At once there was a rustling, skittering noise from behind him, like small stones falling, he thought. Edmund didn’t have time to turn to investigate the sound, or consider how it came so clearly through the drumming of the rain, before his legs and lower back erupted in tendrils of agony. Whatever it was seared like being burned, and Edmund was down on the ground before he realized he was falling. The phone clattered from his hand, his last call never having been made. Edmund tried to grab onto the car, to haul himself upright, but his legs were held fast. He could feel his shoes and trousers and flesh being flensed away by whatever held him. He had one final impression, of being crawled over by the darkness, before the pain explored more of his body, and Edmund Wicklow knew nothing more in this life.
“Is it done?”, the man asked. He suspected it must be, having seen her shoulders give a little shiver and her lazy smile in the moon light through the window.
“Yes, my dear, it’s done,” the woman replied. She flexed her fingers against the polished wood of the table top, then reached for the bottle and topped up her wine glass.
“You enjoy it now, don’t you?” The man said it sharply, his usual ploy of showing her nothing but bland willingness forgotten.
“Oh, what if I do?” The woman asked, “What’s the good of all this if we can’t take satisfaction in what we achieve?”
“Sure, sometimes,” he allowed. ” But that’s not what this is about. You promised.” It had been clear. They had important goals. The man would never have done all that he did merely to fluff up the importance and ego of this woman, or anyone else. He was sure of it.
“Oh, dear, I keep all my promises. Haven’t I convinced you of that, yet?” The woman turned on the lights again so she could favour him with a calculated smile. They were effective on most people.
“Just don’t forget why we’re all doing this,” the man said flatly.
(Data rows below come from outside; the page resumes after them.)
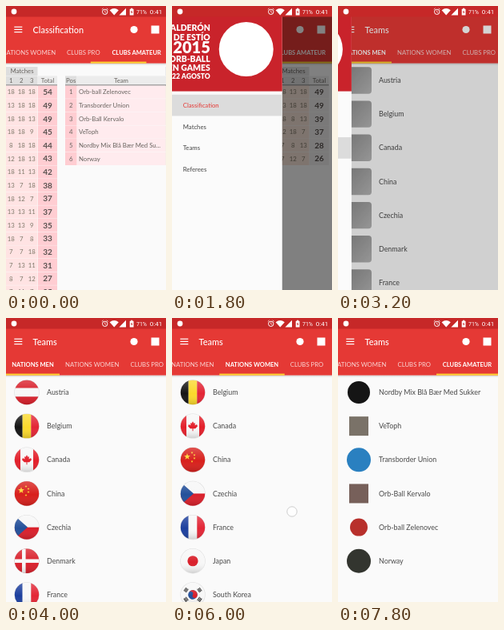
These frames come from a looping animation (200 by 355 pixels, 8 s). An HTML page:

```html
<!DOCTYPE html>
<html lang="en">
<head>
<meta charset="utf-8">
<title>Tournament app</title>
<style>
html, body { margin: 0; width: 100%; height: 100%; overflow: hidden; background: #fafafa; }
svg { display: block; width: 100vw; height: 100vh; }
text { font-family: Lato, "Open Sans", sans-serif; white-space: pre; }
.sys { font-family: Roboto, Inter, sans-serif; }
.medium { font-weight: 500; }
.bold { font-weight: 700; }
.heavy { font-weight: 900; }
.mid { text-anchor: middle; }
.end { text-anchor: end; }
</style>
</head>
<body>
<svg id="stage" viewBox="0 0 200 355" preserveAspectRatio="none">
  <defs>
    <clipPath id="disc"><circle r="15.2"/></clipPath>
    <linearGradient id="gloss" x2="0" y2="1">
      <stop offset="0" stop-color="#fff" stop-opacity=".22"/>
      <stop offset=".55" stop-color="#fff" stop-opacity="0"/>
      <stop offset="1" stop-color="#000" stop-opacity=".16"/>
    </linearGradient>
    <linearGradient id="blank" x2="1" y2="1">
      <stop offset="0" stop-color="#8c8c8c"/>
      <stop offset="1" stop-color="#b4b4b4"/>
    </linearGradient>
    <linearGradient id="shade" x2="0" y2="1">
      <stop offset="0" stop-opacity=".16"/>
      <stop offset="1" stop-opacity="0"/>
    </linearGradient>
  </defs>
</svg>
<script>
const LOOP = 8000, STEP = 200;
const DRAWER_W = 169, ROW_H = 42.15, TABLE_ROW = 16.65;
const RED = '#e53935', DARK_RED = '#c62828';
const stage = document.getElementById('stage');

function el(parent, tag, attrs = {}) {
  const node = document.createElementNS('http://www.w3.org/2000/svg', tag);
  for (const key in attrs) node.setAttribute(key, attrs[key]);
  parent.append(node);
  return node;
}
const group = (parent, x = 0, y = 0) => el(parent, 'g', { transform: `translate(${x} ${y})` });
const rect = (parent, x, y, width, height, fill, more) =>
  el(parent, 'rect', { x, y, width, height, fill, ...more });
const disc = (parent, cx, cy, r, fill, more) => el(parent, 'circle', { cx, cy, r, fill, ...more });
const path = (parent, d, fill, more) => el(parent, 'path', { d, fill, ...more });
function label(parent, x, y, words, size, fill, cls = '') {
  const node = el(parent, 'text', { x, y, fill, 'font-size': size, class: cls });
  node.textContent = words;
  return node;
}
const move = (node, x) => node.setAttribute('transform', `translate(${x} 0)`);
const show = (node, on) => node.setAttribute('visibility', on ? 'visible' : 'hidden');

// Flags, drawn around 0,0
const across = (...colors) => g => colors.forEach((c, i) => rect(g, -16, -16 + i * 10.67, 32, 10.67, c));
const upright = (...colors) => g => colors.forEach((c, i) => rect(g, -16 + i * 10.67, -16, 10.67, 32, c));
function star(g, x, y, r) {
  const points = Array.from({ length: 10 }, (_, i) => {
    const a = i * Math.PI / 5, d = i % 2 ? r * 0.4 : r;
    return `${x + d * Math.sin(a)},${y - d * Math.cos(a)}`;
  });
  el(g, 'polygon', { points: points.join(' '), fill: '#fdd835' });
}
const white = g => rect(g, -16, -16, 32, 32, '#f7f7f7');
const flags = {
  Austria: across('#d9202b', '#f7f7f7', '#d9202b'),
  Belgium: upright('#151515', '#fbd92c', '#e32636'),
  France: upright('#1c3f9e', '#f7f7f7', '#e32636'),
  Canada(g) {
    white(g);
    rect(g, -16, -16, 8, 32, '#e3202b');
    rect(g, 8, -16, 8, 32, '#e3202b');
    path(g, 'M0-6 1.5-3.5 3-4 2.6-.8 5-2.2 6 0 3.2 3 .5 3V6H-.5V3L-3.2 3-6 0-5-2.2-2.6-.8-3-4-1.5-3.5Z', '#e3202b');
  },
  China(g) {
    rect(g, -16, -16, 32, 32, '#d8201c');
    star(g, -7, -4, 4.2);
    for (const [x, y] of [[-1, -9], [2, -6], [2, -2], [-1, 2]]) star(g, x, y, 1.6);
  },
  Czechia(g) {
    white(g);
    rect(g, -16, 0, 32, 16, '#d9202b');
    path(g, 'M-16-15 1 0-16 15Z', '#24509a');
  },
  Denmark(g) {
    rect(g, -16, -16, 32, 32, '#d9202b');
    rect(g, -6, -16, 4.6, 32, '#f7f7f7');
    rect(g, -16, -2.3, 32, 4.6, '#f7f7f7');
  },
  Japan(g) {
    white(g);
    disc(g, 0, 0, 6.6, '#d9202b');
  },
  'South Korea'(g) {
    white(g);
    const yin = el(g, 'g', { transform: 'rotate(25)' });
    disc(yin, 0, 0, 5.8, '#24509a');
    path(yin, 'M-5.8 0A5.8 5.8 0 0 1 5.8 0A2.9 2.9 0 0 1 0 0A2.9 2.9 0 0 0-5.8 0Z', '#d9202b');
    for (const a of [35, 145, 215, 325]) {
      const bars = el(g, 'g', { transform: `rotate(${a})` });
      for (const x of [8.2, 9.8, 11.4]) rect(bars, x, -2.6, 1, 5.2, '#222');
    }
  }
};
function flag(g, name) {
  disc(g, 0, 0, 15.7, '#dcdcdc');
  const face = el(g, 'g', { 'clip-path': 'url(#disc)' });
  flags[name](face);
  disc(face, 0, 0, 15.2, 'url(#gloss)');
}

// Club badges: name, shape, half size, colour
const clubsPro = [
  ['C.F. ZUQ Orb-Ball Crew', 'square', 13, '#3a659f'],
  ['El Zafrán', 'disc', 15, '#0f6a1c'],
  ['La Cuadra V', 'disc', 15, '#1b701f'],
  ['Sylvé-crew', 'disc', 9, '#77726c'],
  ['Orb-Ball Marvol Tesselt', 'disc', 10, '#2a2a2a'],
  ["Rollar's Dulce", 'square', 10, '#8f5a2c'],
  ['Les GriffonBals', 'disc', 13, '#e3b52a']
];
const clubsAmateur = [
  ['Nordby Mix Blå Bær Med Sukker', 'disc', 14, '#151515'],
  ['VeToph', 'square', 12, '#7a7268'],
  ['Transborder Union', 'disc', 15, '#2a80c0'],
  ['Orb-Ball Kervalo', 'square', 12, '#77605a'],
  ['Orb-ball Zelenovec', 'disc', 11, '#b8302c'],
  ['Norway', 'disc', 15, '#33352f']
];
function badge(g, [, shape, r, color]) {
  if (shape === 'disc') disc(g, 0, 0, r, color);
  else rect(g, -r, -r, 2 * r, 2 * r, color);
}

// App bar shared by both screens
const tabs = [['NATIONS MEN', 0, 67], ['NATIONS WOMEN', 67, 148.5], ['CLUBS PRO', 148.5, 204], ['CLUBS AMATEUR', 204, 281]];
const tabScroll = [0, 7.75, 76.25, 81];
const lerp = (a, b, f) => a + (b - a) * f;
function along(list, p) {
  const i = Math.min(Math.floor(p), list.length - 2);
  return lerp(list[i], list[i + 1], p - i);
}
function makeScreen(title) {
  const root = group(stage);
  rect(root, 0, 0, 200, 355, '#fafafa');
  const pager = group(root);
  const pages = tabs.map((_, i) => group(pager, i * 200));
  rect(root, 0, 71.5, 200, 3, 'url(#shade)');
  rect(root, 0, 0, 200, 71.6, RED);
  for (const y of [25.6, 28.8, 32]) rect(root, 10.3, y, 10, 1.2, '#fff');
  label(root, 33.6, 33.7, title, 10.9, '#fff', 'medium');
  disc(root, 160, 29.5, 4.6, '#fff');
  rect(root, 181.5, 24.5, 10, 10, '#fff');
  const strip = group(root);
  const names = tabs.map(([name, a, b]) => label(strip, (a + b) / 2, 61, name, 7.78, '#fff', 'mid'));
  const bar = rect(strip, 0, 69.6, 67, 2, '#fdd835');
  return {
    root, pages,
    place(p) {
      move(pager, -200 * p);
      move(strip, -along(tabScroll, p));
      const left = along(tabs.map(t => t[1]), p), right = along(tabs.map(t => t[2]), p);
      bar.setAttribute('x', left);
      bar.setAttribute('width', right - left);
      names.forEach((n, i) => {
        const on = i === Math.round(p);
        n.setAttribute('class', on ? 'mid bold' : 'mid');
        n.setAttribute('font-size', on ? 7.55 : 7.78);
        n.setAttribute('fill-opacity', on ? 1 : 0.78);
      });
    }
  };
}

// Classification tables
function table(page, rows, scoreFill, totalFill, teams) {
  const ink = '#686460', head = '#dedede';
  rect(page, 131.5, 76, 40, 11, head);
  label(page, 152, 84.4, 'Matches', 7.78, ink, 'mid');
  rect(page, 6, 87.5, 14.5, 11, head);
  rect(page, 21, 87.5, 110, 11, '#ececec');
  rect(page, 131.5, 87.5, 40, 11, head);
  rect(page, 172, 87.5, 24, 11, '#ececec');
  label(page, 13.2, 95.7, 'Pos', 7.78, ink, 'mid');
  label(page, 76, 95.7, 'Team', 7.78, ink, 'mid');
  label(page, 184, 95.7, 'Total', 7.78, ink, 'mid');
  [1, 2, 3].forEach((n, i) => label(page, 138.2 + 13 * i, 95.7, n, 7.78, ink, 'mid'));
  rect(page, 6, 98.5, 190, 1, '#5c5c5c');
  rows.forEach((row, r) => {
    const y = 99.5 + r * TABLE_ROW, base = y + 10.9, h = TABLE_ROW - 0.4;
    rect(page, 6, y, 14.5, h, '#ffcdd2');
    rect(page, 21, y, 110, h, '#ffebee');
    rect(page, 131.5, y, 40, h, scoreFill);
    rect(page, 172, y, 24, h, totalFill);
    label(page, 13.2, base, r + 1, 7.78, ink, 'mid');
    if (teams) label(page, 23, base, teams[r], 7.78, ink);
    row.forEach((n, i) => label(page, 138.2 + 13 * i, base, n, 7.78, '#7d7768', 'mid'));
    label(page, 184, base + 0.8, row.reduce((a, b) => a + b), 10, '#57504e', 'mid bold');
  });
}
const ranks = makeScreen('Classification');
table(ranks.pages[2], [
  [18, 18, 18], [13, 18, 18], [18, 18, 13], [18, 18, 9], [8, 18, 18], [12, 18, 13], [18, 11, 13], [13, 7, 18],
  [18, 12, 7], [13, 13, 11], [13, 13, 9], [18, 7, 8], [7, 7, 18], [7, 13, 11], [8, 7, 12], [7, 11, 7]
], '#ffe3e3', '#ffcdd2');
table(ranks.pages[3],
  [[18, 13, 18], [13, 18, 18], [18, 8, 13], [12, 18, 7], [7, 8, 13], [7, 12, 7]],
  '#f6e2d6', '#efedec',
  ['Orb-ball Zelenovec', 'Transborder Union', 'Orb-Ball Kervalo', 'VeToph', 'Nordby Mix Blå Bær Med Su...', 'Norway']);

// Team lists
const teams = makeScreen('Teams');
const pictures = [], blanks = [];
function list(page, items, nameOf, draw) {
  items.forEach((item, i) => {
    const row = group(page, 26, 93 + i * ROW_H);
    const picture = group(row);
    draw(picture, item);
    pictures.push(picture);
    blanks.push(rect(row, -15, -16.7, 31, 33.4, 'url(#blank)', { rx: 4 }));
    label(row, 25, 3.1, nameOf(item), 8.89, '#4a4a4a');
  });
}
const same = name => name, first = item => item[0];
list(teams.pages[0], ['Austria', 'Belgium', 'Canada', 'China', 'Czechia', 'Denmark', 'France'], same, flag);
list(teams.pages[1], ['Belgium', 'Canada', 'China', 'Czechia', 'France', 'Japan', 'South Korea'], same, flag);
list(teams.pages[2], clubsPro, first, badge);
list(teams.pages[3], clubsAmateur, first, badge);

// Drawer
const scrim = rect(stage, 0, 0, 200, 355, '#000');
const drawer = group(stage);
rect(drawer, 0, 0, DRAWER_W, 355, '#fbfbfb');
rect(drawer, 0, 0, DRAWER_W, 106.6, '#c9232b');
disc(drawer, 124, 54, 34, '#fff');
[['VALDERÓN', 31, 10.4], ['DE ESTÍO', 42.5, 10.4], ['2015', 58.5, 20], ['ORB-BALL', 70, 10.4],
 ['OPEN GAMES', 81, 10.4], ['16-22 AGOSTO', 90.5, 8.6]].forEach(([words, y, size]) =>
  label(drawer, 79, y, words, size, '#fff', 'end heavy'));
const highlight = rect(drawer, 0, 0, DRAWER_W, 26.7, '#dcdcdc');
const entries = ['Classification', 'Matches', 'Teams', 'Referees'].map((words, i) =>
  label(drawer, 45, 127 + i * 26.67, words, 7.78, '#444'));
function choose(n) {
  highlight.setAttribute('y', 110.7 + n * 26.67);
  entries.forEach((e, i) => e.setAttribute('fill', i === n ? RED : '#444'));
}

// Status bar stays above the scrim and the drawer
const status = group(stage);
rect(status, 0, 0, 200, 13.5, DARK_RED);
disc(status, 10, 7, 3.4, '#fff');
disc(status, 123.7, 7.3, 3.2, 'none', { stroke: '#fff', 'stroke-width': 1 });
path(status, 'M123.7 5.4V7.5L125.2 8.5M119.8 4.4 121.6 2.8M127.6 4.4 125.8 2.8', 'none', { stroke: '#fff', 'stroke-width': 0.8 });
path(status, 'M129.6 5.2Q135.2.6 140.8 5.2L135.2 11.6Z', '#fff');
path(status, 'M150 2.8V11.4H141.4Z', '#fff');
path(status, 'M154.7 3.7H156V2.7H158.2V3.7H159.5V11.5H154.7Z', '#fff');
path(status, 'M157.6 5 155.8 7.9H157L156.6 10.2 158.4 7.2H157.2Z', DARK_RED);
label(status, 163, 9.8, '71%', 7, '#fff', 'sys');
label(status, 179.8, 10.1, '0:41', 8, '#fff', 'sys');

const dot = disc(stage, 0, 0, 6.2, '#fff', { 'fill-opacity': 0.75, stroke: '#c8c8c8', 'stroke-width': 0.9 });

// Motion tables: [ms, value]
const rankPage = [[0, 2.66], [200, 2.93], [400, 2.99], [600, 3]];
const teamPage = [
  [4800, 0], [5000, 0.25], [5200, 0.78], [5400, 0.97], [5600, 1],
  [6000, 1], [6200, 1.25], [6400, 1.78], [6600, 1.97], [6800, 2],
  [7000, 2], [7200, 2.25], [7400, 2.78], [7600, 2.97], [7800, 3]
];
const openness = [[1400, 0], [1600, 0.32], [1800, 0.815], [2000, 0.98], [2200, 1], [2800, 1], [3000, 0.55], [3200, 0.1], [3400, 0]];
const dimming = [[1400, 0], [1600, 0.19], [1800, 0.49], [2000, 0.59], [2200, 0.6], [2800, 0.6], [3000, 0.4], [3200, 0.17], [3400, 0]];
const touches = [
  [1200, 15, 30], [2600, 86, 178],
  [4800, 150, 240], [5000, 100, 241],
  [6000, 150, 242], [6200, 100, 243],
  [7000, 150, 247], [7200, 100, 247]
];
function value(track, t) {
  const i = track.findIndex(k => k[0] > t);
  if (i === 0) return track[0][1];
  if (i < 0) return track[track.length - 1][1];
  const [t0, a] = track[i - 1], [t1, b] = track[i];
  return lerp(a, b, (t - t0) / (t1 - t0));
}

function draw(t) {
  const onTeams = t >= 2800;
  ranks.root.style.display = onTeams ? 'none' : '';
  teams.root.style.display = onTeams ? '' : 'none';
  ranks.place(value(rankPage, t));
  teams.place(value(teamPage, t));
  const loaded = t >= 3600;
  pictures.forEach(p => show(p, loaded));
  blanks.forEach(b => show(b, !loaded));
  scrim.setAttribute('opacity', value(dimming, t));
  move(drawer, (value(openness, t) - 1) * DRAWER_W);
  choose(onTeams ? 2 : 0);
  const touch = touches.find(k => k[0] === t);
  show(dot, touch);
  if (touch) {
    dot.setAttribute('cx', touch[1]);
    dot.setAttribute('cy', touch[2]);
  }
}

const start = performance.now();
let last = -1;
function tick() {
  const t = Math.floor(((performance.now() - start) % LOOP) / STEP) * STEP;
  if (t !== last) draw(last = t);
  requestAnimationFrame(tick);
}
tick();
</script>
</body>
</html>
```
“I haven’t, and I won’t. Now then, it’s been a late night of solving your problems, so if you don’t mind?” The woman fluttered the fingers of one hand towards the door.
“It’s not exactly solved. The book is still in the house, where we can’t get it.” The man wasn’t sure what they had accomplished, aside from giving her a chance to play.
“Yes, and the old man will be dead by dawn and there will be no-one left but us who knows its importance.” the woman explained. “He has no reason to expect his friend won’t arrive, and no-one else to call on even if he did. He will die disappointed, and the book will be perfectly vulnerable. There will be ample opportunity to get what we need when it’s all being cleared out, don’t you think?”
“You’re probably right. I’ll keep an eye on things.” The man was getting tired, and tired of fencing with her. It was indeed likely that there would be a number of ways to get the book out of the house, if they were patient, and observant. Time should now be on their side.
“Yes, do,” she agreed, “and I’ll take care of our other preparations. The time grows close. The King awaits. We must be ready.”
“Some of us have been ready for a very long time,” the man said, as he left the apartment.